John Carpenter  Ranked For anyone’s formative film viewing experience during the 1980s, certain directors held undeniable, persuasive genre (SF/fantasy/horror genre) cachet. James Cameron. Ridley Scott ( when he was tackling genre). Joe Dante. David Cronenberg. John Carpenter. Thanks to Halloween , Carpenter’s name became synonymous with horror, but he made relatively few undiluted movies in that vein (the aforementioned, The Fog , Christine , Prince of Darkness (although it has an SF/fantasy streak), In the Mouth of Madness , The Ward ). Certainly, the pictures that cemented my appreciation for his work – Dark Star , The Thing – had only a foot or not at all in that mode.

He tasks me. He tasks me, and I shall have him.

Star Trek II: The Wrath of Khan (1982) (SPOILERS) I don’t love Star Trek , but I do love Star Trek II: The Wrath of Khan . That probably isn’t just me, but a common refrain of many a non-devotee of the series. Although, it used to apply to The Voyage Home (the funny one, with the whales, the Star Trek even the target audience for Three Men and a Baby could enjoy). Unfortunately, its high regard has also become the desperate, self-destructive, song-and-verse, be-all-and-end-all of the overlords of the franchise itself, in whichever iteration, it seems. This is understandable to an extent, as Khan is that rare movie sequel made to transcendent effect on almost every level, and one that stands the test of time every bit as well (better, even) as when it was first unveiled.

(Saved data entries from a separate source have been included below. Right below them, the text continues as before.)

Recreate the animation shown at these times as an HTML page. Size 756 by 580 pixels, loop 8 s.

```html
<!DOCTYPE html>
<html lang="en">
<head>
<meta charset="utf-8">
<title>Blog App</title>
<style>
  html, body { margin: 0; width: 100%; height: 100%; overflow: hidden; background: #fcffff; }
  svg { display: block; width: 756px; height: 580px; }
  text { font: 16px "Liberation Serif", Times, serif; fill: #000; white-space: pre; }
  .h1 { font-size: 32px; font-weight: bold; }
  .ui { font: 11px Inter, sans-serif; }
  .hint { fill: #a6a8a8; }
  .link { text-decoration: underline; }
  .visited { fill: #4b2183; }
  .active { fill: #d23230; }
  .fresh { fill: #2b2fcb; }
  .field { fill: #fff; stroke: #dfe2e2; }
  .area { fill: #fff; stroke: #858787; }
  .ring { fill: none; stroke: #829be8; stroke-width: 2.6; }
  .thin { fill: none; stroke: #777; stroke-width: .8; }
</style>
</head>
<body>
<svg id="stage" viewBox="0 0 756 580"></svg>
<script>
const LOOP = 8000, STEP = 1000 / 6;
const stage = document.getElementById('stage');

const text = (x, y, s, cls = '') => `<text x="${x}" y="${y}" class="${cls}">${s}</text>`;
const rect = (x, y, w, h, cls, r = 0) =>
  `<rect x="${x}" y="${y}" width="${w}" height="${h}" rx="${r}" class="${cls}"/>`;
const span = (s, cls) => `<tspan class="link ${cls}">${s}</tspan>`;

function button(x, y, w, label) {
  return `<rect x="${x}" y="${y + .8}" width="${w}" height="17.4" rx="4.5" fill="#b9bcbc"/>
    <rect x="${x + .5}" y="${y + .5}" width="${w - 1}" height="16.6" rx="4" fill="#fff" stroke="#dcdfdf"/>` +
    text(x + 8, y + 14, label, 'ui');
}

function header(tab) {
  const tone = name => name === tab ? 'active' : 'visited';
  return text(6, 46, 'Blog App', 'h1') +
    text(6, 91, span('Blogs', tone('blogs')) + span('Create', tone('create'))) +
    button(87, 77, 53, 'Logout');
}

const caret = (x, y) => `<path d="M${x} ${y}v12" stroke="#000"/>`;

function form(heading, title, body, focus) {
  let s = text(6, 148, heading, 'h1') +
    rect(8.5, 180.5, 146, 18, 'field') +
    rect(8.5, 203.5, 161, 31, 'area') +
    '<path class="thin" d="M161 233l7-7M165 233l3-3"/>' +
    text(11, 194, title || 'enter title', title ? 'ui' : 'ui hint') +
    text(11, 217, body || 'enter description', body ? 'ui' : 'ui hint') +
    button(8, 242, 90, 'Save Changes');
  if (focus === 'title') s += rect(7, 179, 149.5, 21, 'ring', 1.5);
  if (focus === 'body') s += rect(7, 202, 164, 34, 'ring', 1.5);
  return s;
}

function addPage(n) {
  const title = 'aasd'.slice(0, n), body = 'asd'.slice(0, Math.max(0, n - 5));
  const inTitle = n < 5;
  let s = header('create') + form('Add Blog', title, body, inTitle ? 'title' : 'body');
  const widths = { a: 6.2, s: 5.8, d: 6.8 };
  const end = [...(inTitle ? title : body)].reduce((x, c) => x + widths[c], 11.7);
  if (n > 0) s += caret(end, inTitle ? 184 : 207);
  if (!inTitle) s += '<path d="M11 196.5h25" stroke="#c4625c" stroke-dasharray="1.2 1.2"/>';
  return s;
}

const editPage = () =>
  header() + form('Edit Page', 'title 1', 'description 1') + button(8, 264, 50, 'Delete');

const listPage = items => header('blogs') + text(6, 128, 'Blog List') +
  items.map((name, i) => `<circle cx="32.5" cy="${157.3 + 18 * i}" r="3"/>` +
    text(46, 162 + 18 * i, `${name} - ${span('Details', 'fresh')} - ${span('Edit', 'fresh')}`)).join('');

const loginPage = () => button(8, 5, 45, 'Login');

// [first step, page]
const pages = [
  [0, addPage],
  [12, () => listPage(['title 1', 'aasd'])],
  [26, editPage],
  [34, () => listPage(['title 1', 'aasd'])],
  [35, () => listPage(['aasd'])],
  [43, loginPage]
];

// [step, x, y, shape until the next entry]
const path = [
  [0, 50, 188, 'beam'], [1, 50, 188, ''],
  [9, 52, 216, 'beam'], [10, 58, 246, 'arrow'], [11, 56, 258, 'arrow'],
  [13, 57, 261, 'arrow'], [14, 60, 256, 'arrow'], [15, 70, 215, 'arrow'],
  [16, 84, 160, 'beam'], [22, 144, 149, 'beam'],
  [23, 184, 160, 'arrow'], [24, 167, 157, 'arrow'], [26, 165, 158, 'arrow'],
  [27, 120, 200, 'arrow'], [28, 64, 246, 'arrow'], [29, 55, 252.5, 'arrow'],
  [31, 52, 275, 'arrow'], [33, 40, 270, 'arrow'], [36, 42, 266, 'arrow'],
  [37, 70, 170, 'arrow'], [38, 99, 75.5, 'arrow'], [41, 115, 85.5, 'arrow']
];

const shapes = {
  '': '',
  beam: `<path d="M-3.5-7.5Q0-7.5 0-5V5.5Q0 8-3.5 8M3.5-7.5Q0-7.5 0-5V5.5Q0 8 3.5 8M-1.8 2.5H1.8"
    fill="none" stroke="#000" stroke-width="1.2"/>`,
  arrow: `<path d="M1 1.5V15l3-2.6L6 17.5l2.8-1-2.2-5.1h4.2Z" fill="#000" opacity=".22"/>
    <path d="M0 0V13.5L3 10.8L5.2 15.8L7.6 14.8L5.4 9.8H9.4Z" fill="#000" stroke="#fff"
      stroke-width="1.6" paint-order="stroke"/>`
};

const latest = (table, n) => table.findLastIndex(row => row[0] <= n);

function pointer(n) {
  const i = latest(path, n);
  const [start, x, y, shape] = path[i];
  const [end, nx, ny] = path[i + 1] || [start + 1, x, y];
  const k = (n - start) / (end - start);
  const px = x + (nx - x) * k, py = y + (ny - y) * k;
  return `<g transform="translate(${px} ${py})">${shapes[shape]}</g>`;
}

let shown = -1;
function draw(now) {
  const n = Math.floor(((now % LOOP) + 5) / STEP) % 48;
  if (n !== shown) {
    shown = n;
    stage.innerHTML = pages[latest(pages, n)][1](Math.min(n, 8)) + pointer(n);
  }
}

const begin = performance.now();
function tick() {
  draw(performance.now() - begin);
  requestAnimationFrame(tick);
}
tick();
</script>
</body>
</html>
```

Sleep well, my friend, and forget us. Tomorrow you will wake up a new man.

The Prisoner 13. Do Not Forsake Me Oh My Darling We want information. In an effort to locate Professor Seltzman, a scientist who has perfected a means of transferring one person’s mind to another person’s body, Number Two has Number Six’s mind installed in the body of the Colonel (a loyal servant of the Powers that Be). Six was the last person to have contact with Seltzman and, if he is to stand any chance of being returned to his own body, he must find him (the Village possesses only the means to make the switch, they cannot reverse the process). Awaking in London, Six encounters old acquaintances including his fiancée and her father Sir Charles Portland (Six’s superior and shown in the teaser sequence fretting over how to find Seltzman). Six discovers Seltzman’s hideout by decoding a series of photographs, and sets off to find him in Austria. He achieves this, but both men are captured and returned to the Village. Restoring Six and the Colonel to their respective bodie

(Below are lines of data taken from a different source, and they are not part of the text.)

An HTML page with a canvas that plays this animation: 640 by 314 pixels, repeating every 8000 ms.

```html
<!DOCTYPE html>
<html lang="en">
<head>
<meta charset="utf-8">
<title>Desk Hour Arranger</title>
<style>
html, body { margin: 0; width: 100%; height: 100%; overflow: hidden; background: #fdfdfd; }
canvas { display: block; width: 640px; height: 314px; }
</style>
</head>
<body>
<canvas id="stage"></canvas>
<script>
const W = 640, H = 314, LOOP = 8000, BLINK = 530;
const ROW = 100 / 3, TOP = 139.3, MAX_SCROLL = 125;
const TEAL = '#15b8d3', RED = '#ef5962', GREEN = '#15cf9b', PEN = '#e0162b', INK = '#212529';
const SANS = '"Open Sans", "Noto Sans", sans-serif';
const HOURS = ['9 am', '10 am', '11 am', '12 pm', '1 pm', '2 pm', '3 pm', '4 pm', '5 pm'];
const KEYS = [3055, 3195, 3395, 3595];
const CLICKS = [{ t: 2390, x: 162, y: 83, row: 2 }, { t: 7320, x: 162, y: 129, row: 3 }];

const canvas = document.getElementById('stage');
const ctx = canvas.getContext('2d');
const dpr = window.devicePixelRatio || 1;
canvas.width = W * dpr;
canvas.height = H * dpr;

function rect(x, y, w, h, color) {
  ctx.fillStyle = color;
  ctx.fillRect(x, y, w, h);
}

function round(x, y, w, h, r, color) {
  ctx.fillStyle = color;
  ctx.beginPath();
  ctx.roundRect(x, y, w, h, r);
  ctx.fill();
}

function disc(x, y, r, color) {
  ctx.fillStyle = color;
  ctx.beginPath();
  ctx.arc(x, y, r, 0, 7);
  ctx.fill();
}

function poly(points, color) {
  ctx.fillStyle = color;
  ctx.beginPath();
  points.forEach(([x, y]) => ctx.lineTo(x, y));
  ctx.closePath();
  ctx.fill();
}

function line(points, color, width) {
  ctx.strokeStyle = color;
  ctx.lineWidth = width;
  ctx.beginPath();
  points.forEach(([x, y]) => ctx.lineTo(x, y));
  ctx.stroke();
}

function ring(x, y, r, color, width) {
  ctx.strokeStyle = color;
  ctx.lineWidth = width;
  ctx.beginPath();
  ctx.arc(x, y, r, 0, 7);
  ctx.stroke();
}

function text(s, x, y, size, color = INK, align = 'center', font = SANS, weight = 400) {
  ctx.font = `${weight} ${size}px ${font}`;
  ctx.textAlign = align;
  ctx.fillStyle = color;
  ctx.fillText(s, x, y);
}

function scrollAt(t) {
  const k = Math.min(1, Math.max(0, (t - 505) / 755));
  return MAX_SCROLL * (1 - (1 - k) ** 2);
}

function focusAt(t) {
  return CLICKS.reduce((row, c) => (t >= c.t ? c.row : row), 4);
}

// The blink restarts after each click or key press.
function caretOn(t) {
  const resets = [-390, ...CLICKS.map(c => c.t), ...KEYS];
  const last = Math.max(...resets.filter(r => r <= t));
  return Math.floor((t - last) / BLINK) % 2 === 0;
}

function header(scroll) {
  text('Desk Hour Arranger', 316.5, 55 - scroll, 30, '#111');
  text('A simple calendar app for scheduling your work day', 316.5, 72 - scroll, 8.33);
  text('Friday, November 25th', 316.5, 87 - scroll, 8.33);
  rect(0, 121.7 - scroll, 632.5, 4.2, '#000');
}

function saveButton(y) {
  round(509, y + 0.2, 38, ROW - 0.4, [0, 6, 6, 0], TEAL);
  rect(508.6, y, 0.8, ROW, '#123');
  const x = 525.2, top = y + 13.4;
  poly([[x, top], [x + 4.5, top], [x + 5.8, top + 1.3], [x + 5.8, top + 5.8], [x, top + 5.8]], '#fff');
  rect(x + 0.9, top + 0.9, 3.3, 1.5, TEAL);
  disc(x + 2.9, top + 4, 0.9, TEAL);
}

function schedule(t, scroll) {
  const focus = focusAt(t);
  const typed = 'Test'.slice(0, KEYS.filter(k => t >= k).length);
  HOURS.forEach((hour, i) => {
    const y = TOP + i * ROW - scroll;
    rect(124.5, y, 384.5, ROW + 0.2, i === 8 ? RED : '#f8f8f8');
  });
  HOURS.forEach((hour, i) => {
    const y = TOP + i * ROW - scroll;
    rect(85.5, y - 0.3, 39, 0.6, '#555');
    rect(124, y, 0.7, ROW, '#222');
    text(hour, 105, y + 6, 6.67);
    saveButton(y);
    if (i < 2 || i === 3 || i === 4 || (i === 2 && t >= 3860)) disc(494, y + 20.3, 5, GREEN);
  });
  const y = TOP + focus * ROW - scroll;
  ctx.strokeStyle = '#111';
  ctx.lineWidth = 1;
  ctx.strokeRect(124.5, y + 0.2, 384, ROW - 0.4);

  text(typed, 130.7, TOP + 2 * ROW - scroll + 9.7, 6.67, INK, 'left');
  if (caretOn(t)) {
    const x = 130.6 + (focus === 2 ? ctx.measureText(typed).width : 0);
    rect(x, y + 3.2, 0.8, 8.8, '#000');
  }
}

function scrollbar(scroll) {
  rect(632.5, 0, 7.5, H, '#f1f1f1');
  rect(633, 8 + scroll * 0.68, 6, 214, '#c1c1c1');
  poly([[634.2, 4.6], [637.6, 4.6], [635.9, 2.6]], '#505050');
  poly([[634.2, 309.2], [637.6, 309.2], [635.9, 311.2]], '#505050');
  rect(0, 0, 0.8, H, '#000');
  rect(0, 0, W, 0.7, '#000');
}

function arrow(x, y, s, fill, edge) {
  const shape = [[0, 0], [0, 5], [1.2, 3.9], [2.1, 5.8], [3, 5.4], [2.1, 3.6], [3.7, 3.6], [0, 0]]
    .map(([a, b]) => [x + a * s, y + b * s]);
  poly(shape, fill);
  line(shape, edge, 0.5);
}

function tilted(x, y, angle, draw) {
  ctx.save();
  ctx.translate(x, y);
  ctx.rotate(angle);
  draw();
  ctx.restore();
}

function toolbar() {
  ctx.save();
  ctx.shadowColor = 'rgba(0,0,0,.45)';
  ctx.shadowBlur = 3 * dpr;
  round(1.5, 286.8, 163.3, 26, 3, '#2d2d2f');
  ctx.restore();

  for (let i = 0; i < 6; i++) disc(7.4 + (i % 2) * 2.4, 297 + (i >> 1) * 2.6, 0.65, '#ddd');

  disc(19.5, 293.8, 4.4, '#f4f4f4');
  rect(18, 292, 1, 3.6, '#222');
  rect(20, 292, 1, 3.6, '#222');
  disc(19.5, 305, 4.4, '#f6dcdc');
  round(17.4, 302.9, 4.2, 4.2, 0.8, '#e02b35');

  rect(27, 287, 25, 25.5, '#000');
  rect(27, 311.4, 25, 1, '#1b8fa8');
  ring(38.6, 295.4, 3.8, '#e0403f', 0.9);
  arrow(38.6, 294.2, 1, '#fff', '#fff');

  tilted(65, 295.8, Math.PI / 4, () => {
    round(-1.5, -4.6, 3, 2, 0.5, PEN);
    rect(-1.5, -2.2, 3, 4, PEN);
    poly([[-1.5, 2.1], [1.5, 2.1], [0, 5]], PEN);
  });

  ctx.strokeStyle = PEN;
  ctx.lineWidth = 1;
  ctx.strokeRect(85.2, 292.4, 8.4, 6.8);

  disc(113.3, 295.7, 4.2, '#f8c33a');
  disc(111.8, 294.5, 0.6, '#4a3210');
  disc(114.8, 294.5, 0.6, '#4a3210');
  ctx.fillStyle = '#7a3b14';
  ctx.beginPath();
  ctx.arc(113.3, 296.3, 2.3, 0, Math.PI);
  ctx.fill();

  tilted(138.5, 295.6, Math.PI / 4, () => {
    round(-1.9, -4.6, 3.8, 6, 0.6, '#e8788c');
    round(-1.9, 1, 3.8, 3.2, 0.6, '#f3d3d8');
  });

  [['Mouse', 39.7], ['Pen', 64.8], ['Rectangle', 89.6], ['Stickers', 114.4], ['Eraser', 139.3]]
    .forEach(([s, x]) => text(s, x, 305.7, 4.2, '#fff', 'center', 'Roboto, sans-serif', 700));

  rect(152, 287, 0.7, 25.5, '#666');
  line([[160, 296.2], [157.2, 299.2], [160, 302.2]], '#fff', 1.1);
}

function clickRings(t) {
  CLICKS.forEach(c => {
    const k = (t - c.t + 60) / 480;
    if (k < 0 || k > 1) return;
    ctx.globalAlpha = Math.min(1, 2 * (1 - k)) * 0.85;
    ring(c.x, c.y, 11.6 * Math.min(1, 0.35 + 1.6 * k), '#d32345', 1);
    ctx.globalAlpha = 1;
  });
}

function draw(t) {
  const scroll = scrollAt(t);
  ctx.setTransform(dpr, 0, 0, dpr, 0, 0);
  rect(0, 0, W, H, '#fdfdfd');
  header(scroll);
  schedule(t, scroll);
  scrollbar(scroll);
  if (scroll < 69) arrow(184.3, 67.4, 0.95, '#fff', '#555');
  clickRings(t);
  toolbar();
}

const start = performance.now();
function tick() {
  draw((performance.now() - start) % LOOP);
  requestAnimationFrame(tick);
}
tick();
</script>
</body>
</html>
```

Isn’t sugar better than vinegar?

Femme Fatale (2002) (SPOILERS) Some have attempted to rescue Femme Fatale from the dumpster of critical rejection and audience indifference with the claim that it’s De Palma’s last great movie. It isn’t that by a long shot, but it might rank as the last truly unfettered display of his obsessions and sensibilities, complete with a ludicrous twist – so ludicrous, it’s either a stroke of genius or mile-long pile up.